Required action | In the records that follow, show each line where the word "arrow" is present.

Source material |

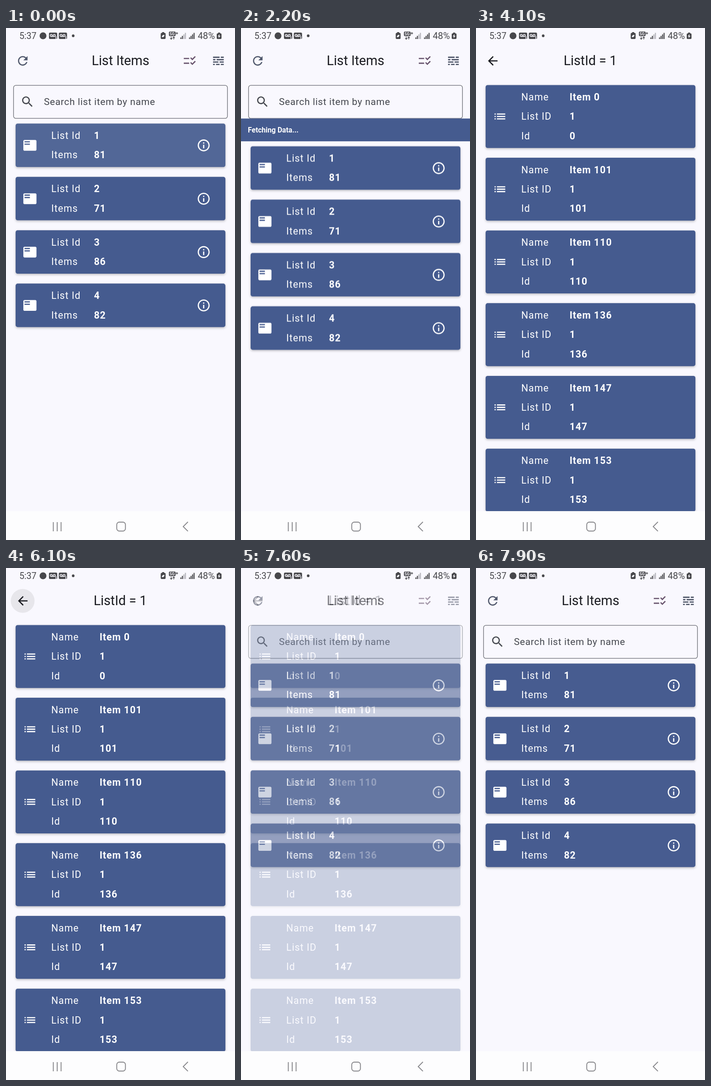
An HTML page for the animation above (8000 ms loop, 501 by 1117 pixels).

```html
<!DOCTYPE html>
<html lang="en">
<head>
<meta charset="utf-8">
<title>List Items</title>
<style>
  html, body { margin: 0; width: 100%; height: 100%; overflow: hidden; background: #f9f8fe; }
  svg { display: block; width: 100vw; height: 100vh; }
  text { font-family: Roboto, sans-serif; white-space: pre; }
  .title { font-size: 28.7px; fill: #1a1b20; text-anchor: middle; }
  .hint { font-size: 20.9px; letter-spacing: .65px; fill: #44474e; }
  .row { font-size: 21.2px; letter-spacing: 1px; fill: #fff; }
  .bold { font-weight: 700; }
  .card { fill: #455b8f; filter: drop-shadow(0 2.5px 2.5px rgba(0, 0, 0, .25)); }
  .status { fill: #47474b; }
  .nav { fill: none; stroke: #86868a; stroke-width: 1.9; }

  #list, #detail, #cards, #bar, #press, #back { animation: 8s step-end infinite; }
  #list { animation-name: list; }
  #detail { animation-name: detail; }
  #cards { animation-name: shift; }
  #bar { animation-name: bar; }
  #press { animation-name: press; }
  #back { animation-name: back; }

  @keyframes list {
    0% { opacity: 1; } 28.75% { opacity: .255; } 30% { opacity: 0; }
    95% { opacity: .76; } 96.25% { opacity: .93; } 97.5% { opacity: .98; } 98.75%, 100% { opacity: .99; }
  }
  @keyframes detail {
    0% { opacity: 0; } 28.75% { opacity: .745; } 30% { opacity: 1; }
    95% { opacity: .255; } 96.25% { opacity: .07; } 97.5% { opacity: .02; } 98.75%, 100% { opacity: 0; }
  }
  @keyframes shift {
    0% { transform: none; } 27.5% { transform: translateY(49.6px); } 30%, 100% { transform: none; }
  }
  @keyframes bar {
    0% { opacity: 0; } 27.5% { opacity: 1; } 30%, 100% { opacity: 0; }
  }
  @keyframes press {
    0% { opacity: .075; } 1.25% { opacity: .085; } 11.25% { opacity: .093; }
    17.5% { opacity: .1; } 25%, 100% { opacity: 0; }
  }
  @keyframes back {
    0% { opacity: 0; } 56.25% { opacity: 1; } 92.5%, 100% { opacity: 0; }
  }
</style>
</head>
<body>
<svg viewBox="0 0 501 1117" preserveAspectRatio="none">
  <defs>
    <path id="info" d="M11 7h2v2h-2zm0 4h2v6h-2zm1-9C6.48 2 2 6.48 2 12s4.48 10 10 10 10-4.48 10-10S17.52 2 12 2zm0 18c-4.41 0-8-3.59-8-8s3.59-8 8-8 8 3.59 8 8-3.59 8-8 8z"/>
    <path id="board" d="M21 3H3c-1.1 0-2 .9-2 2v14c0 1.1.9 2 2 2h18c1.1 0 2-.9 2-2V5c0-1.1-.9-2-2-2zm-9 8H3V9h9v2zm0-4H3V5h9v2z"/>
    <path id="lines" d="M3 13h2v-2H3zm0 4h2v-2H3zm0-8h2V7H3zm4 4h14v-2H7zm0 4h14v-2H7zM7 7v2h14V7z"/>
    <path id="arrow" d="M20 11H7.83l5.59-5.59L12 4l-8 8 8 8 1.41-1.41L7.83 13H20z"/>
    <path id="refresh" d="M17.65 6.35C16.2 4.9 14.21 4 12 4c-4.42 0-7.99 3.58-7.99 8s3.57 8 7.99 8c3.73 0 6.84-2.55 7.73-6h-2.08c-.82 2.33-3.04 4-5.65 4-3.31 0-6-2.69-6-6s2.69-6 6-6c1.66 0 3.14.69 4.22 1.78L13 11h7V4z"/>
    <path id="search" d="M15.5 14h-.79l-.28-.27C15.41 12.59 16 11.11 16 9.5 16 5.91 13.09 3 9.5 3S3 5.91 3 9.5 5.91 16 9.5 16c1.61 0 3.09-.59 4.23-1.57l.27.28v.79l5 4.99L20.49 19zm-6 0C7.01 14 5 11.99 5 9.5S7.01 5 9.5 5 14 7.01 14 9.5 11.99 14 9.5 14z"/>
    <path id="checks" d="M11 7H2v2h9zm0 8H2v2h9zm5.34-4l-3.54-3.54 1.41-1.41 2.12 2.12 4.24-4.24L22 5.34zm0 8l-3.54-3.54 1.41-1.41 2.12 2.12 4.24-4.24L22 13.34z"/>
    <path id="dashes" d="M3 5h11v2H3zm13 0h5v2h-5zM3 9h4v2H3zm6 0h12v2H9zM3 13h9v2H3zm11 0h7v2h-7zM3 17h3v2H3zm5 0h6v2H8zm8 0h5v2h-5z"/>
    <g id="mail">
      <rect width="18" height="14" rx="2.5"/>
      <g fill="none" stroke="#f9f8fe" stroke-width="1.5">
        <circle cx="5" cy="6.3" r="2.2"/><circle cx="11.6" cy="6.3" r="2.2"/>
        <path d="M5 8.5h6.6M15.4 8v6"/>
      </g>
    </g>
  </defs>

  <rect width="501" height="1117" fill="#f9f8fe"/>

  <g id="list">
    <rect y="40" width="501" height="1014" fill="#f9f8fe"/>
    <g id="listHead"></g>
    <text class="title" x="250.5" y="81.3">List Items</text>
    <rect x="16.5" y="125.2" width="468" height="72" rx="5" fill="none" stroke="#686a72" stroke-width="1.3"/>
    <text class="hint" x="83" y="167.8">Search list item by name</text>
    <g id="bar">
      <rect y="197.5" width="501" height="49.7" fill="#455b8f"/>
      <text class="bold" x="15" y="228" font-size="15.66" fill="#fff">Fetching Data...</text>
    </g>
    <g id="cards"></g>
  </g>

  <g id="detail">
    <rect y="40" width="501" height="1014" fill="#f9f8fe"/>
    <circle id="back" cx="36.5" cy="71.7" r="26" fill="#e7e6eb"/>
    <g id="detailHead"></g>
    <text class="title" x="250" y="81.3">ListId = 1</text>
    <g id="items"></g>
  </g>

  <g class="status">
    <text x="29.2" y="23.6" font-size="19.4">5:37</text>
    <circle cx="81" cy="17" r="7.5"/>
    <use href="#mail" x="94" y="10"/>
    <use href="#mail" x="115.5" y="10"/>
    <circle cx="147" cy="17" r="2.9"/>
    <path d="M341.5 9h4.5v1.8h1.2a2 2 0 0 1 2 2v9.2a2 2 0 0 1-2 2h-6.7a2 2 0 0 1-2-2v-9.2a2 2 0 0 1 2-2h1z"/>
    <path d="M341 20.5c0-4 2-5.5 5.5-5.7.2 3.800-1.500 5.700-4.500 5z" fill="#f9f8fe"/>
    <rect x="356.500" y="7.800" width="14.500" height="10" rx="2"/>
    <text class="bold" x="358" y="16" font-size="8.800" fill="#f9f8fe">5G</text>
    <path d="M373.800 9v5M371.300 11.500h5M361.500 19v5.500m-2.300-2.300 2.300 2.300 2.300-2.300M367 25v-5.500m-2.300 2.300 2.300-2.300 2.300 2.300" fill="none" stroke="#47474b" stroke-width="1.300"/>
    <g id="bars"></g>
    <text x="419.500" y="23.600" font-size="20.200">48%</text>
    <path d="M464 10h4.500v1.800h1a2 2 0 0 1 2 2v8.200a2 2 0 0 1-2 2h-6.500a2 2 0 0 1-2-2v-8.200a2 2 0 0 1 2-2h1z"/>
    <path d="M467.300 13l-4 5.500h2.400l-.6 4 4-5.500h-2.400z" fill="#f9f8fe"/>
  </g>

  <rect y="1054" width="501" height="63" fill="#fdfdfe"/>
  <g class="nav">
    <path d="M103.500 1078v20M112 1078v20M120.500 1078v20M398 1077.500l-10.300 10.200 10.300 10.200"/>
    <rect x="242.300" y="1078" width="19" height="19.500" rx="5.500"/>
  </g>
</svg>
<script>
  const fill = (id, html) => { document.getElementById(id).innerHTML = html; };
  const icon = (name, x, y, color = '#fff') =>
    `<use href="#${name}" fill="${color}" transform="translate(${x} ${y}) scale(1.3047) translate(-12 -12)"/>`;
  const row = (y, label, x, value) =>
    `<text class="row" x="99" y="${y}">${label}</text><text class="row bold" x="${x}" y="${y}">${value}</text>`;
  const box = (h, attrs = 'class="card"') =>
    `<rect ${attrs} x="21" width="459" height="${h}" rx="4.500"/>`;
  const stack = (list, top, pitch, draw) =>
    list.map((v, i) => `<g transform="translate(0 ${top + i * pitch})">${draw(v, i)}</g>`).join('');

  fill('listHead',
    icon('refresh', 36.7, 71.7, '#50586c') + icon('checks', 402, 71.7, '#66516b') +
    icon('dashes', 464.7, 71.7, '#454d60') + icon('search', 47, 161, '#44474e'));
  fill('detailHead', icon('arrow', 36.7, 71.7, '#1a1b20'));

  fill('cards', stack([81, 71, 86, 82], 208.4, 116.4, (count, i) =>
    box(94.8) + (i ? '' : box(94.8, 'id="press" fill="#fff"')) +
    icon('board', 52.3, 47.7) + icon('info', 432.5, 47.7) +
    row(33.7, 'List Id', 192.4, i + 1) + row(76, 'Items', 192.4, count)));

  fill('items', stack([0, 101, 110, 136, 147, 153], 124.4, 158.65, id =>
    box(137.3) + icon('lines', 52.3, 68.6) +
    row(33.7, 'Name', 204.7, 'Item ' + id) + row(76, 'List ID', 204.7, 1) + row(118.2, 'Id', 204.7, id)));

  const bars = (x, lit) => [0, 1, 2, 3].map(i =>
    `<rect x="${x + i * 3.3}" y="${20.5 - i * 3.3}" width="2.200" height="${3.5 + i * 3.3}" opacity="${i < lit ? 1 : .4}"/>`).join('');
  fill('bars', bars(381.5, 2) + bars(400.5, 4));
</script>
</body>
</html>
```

Response to the task |
    <path id="arrow" d="M20 11H7.83l5.59-5.59L12 4l-8 8 8 8 1.41-1.41L7.83 13H20z"/>
  fill('detailHead', icon('arrow', 36.7, 71.7, '#1a1b20'));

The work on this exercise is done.